→ What to work on
Read the records that follow and state how many lines hold "through", adding nothing else.

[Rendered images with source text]
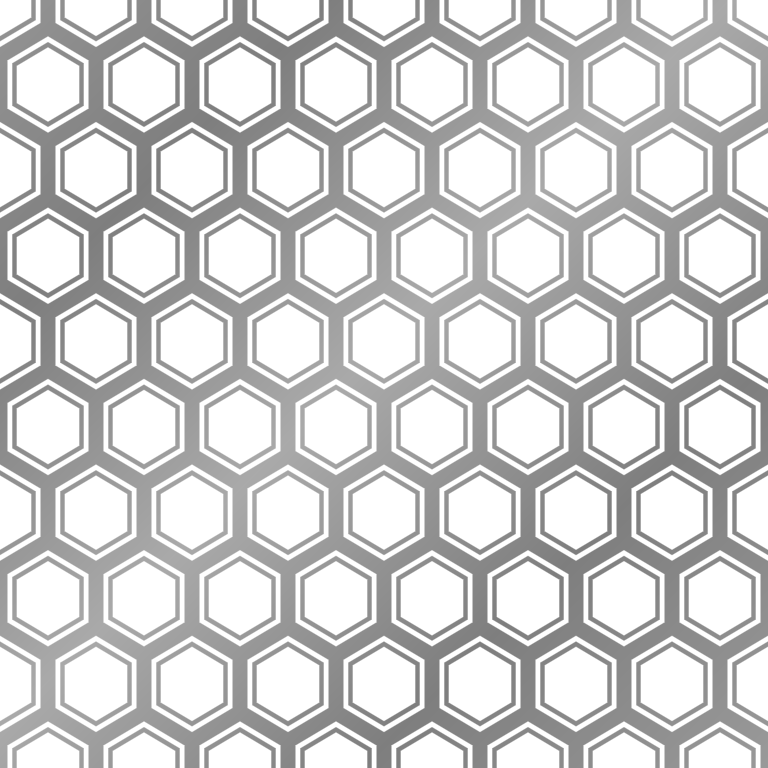
This pattern is drawn by a three.js fragment shader. Its source:

```glsl
varying vec2 vUv;

// Apothem of the pointy-top hexagon passing through p
float hexRadius(vec2 p) {
  p = abs(p);
  return max(p.x, dot(p, vec2(0.5, 0.866)));
}

// Distance from the nearest centre of a staggered hexagonal lattice
float honeycomb(vec2 p) {
  vec2 cell = vec2(1.0, 1.732);
  vec2 evenRow = mod(p + vec2(0.0, 0.866), cell) - 0.5 * cell;
  vec2 oddRow = mod(p + vec2(0.5, 0.0), cell) - 0.5 * cell;
  return min(hexRadius(evenRow), hexRadius(oddRow));
}

// Soft step from 0 to 1 where the radius passes the edge
float outside(float edge, float radius) {
  return smoothstep(edge - 0.008, edge + 0.008, radius);
}

// Diagonal metallic sheen, brightest on a band through the middle
float sheen(vec2 uv) {
  float d = abs(uv.x + 1.0 - uv.y - 0.95);
  return 0.665 - 0.17 * min(d / 0.52, 1.0) + 0.2 * max(d - 0.52, 0.0);
}

void main() {
  // Eight columns, with rows stretched slightly taller than regular
  float radius = honeycomb(vec2(vUv.x * 8.0, (vUv.y + 0.002) * 7.767));

  // Wide mesh between the cells and a thin ring inside each one
  float mesh = outside(0.422, radius);
  float ring = outside(0.326, radius) - outside(0.372, radius);

  gl_FragColor = vec4(vec3(mix(1.0, sheen(vUv), mesh + ring)), 1.0);
}
```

→ Task result
2